A book cover with a tortoise coming out of the cover, exclaiming, "Don't Call Me Turtle."
Tortoises and turtles may look alike, but they are VERY different! This fun illustrated book teaches the differences between these two creatures, and explains a bit about the habits and preferences of the tortoise. “A lesson sure to fascinate junior naturalists and animal lovers.” AZ Daily Star

By Helen Woodhams of Don’t Call Me Turtle! in the Arizona Daily Star:

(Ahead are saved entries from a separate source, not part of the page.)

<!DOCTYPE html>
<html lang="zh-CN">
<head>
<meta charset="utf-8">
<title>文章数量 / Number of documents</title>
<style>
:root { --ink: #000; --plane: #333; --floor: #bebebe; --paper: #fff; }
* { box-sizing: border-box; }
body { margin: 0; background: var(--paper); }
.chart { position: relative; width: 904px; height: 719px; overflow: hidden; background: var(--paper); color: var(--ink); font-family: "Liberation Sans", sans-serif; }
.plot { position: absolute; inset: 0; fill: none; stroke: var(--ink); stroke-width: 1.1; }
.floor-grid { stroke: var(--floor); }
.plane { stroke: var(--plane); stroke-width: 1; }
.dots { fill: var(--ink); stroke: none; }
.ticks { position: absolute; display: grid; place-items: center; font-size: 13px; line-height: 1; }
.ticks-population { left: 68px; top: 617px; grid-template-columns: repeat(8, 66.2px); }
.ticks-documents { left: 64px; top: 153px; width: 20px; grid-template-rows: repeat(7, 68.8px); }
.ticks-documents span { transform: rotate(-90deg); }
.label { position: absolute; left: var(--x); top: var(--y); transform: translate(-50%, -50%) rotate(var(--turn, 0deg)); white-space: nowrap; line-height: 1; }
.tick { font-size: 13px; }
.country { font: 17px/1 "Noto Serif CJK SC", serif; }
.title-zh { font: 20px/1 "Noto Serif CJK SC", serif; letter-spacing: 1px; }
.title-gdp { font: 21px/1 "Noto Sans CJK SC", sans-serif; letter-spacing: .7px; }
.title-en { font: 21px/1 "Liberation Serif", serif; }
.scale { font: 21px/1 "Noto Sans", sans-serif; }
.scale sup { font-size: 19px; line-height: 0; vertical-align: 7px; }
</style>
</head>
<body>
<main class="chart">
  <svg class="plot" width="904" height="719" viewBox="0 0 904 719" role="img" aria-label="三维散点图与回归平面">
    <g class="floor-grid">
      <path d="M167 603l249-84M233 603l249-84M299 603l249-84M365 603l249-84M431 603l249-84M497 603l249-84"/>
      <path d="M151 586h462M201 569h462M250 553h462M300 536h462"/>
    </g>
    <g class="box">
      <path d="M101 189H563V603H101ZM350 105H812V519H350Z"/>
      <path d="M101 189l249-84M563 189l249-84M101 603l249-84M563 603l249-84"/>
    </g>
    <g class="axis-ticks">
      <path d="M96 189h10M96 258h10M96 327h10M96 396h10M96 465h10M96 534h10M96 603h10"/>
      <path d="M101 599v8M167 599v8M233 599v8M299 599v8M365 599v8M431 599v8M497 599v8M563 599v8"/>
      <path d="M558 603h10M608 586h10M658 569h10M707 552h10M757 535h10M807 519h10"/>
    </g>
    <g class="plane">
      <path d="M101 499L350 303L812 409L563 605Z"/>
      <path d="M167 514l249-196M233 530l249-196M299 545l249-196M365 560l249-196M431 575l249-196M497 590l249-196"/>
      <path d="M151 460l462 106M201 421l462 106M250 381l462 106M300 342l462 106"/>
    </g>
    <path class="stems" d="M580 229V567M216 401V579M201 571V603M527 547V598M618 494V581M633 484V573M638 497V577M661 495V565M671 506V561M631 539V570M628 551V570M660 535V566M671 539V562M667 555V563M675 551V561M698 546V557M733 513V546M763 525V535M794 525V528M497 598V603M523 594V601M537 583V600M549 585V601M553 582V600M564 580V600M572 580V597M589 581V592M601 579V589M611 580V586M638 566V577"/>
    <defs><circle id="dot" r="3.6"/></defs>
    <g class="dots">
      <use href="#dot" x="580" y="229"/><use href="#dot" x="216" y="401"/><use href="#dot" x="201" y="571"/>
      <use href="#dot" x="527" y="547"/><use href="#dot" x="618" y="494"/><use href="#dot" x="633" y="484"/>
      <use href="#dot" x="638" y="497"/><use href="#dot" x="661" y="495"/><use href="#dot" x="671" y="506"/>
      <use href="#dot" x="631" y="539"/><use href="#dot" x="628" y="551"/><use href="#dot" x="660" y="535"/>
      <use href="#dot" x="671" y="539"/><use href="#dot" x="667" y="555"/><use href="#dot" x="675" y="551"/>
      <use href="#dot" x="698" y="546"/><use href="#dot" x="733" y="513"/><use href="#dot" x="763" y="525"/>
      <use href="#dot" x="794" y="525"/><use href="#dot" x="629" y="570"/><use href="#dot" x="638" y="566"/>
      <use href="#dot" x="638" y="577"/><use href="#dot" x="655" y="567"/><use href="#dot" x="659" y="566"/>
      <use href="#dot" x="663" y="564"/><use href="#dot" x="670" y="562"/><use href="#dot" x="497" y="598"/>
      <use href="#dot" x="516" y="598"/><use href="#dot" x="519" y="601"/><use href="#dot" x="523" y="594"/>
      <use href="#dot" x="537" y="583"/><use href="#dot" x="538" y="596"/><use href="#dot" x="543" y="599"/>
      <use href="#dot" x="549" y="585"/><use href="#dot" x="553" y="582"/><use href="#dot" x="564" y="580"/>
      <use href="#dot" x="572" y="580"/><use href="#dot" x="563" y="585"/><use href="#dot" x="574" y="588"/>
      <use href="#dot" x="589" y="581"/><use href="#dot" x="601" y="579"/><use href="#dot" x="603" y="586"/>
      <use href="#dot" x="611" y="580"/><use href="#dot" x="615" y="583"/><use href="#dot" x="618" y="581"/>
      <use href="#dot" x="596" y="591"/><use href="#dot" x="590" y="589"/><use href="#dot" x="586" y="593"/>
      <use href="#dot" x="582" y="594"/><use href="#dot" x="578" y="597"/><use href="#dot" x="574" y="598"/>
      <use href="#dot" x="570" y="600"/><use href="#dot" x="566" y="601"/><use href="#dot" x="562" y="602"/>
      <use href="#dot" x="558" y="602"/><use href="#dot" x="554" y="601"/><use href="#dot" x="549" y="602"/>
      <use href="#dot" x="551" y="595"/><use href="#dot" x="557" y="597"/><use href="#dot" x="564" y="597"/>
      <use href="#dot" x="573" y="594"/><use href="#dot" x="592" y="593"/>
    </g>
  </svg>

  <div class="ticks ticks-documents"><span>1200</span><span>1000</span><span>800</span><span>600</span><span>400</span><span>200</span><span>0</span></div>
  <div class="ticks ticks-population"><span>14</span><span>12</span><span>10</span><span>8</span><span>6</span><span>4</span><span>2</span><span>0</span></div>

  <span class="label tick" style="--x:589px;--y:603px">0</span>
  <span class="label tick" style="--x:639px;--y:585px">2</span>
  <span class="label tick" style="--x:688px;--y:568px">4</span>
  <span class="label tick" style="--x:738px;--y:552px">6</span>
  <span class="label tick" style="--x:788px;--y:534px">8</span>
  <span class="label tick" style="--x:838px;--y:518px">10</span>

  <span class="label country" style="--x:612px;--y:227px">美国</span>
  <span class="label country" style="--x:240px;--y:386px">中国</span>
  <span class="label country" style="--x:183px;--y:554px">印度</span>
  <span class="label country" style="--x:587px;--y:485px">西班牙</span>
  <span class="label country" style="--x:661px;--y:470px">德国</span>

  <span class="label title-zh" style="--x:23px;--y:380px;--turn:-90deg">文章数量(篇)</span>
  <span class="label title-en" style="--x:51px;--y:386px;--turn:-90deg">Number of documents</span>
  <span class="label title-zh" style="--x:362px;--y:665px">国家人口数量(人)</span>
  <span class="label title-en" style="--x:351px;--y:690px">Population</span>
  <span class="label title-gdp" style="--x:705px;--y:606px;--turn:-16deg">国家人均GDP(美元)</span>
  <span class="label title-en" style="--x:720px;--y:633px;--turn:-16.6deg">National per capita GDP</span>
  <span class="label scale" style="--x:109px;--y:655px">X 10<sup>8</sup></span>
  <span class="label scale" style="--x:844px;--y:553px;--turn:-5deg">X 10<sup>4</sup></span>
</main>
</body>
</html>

“To the casual observer, turtles and tortoises appear to share so many similarities that we often use the names “turtle” and “tortoise” interchangeably. But the fact is that they couldn’t be more different, says Elaine Powers, whose charming picture book employs clever rhymes and colorful illustrations to demonstrate why the two should never be confused. To begin with, while some turtles were built to paddle around in the water, she says, tortoises were not – throw a tortoise in the water, and he’ll drown. And that’s just the beginning of her lesson about these special — and very distinctive — reptiles, a lesson sure to fascinate junior naturalists and animal lovers.”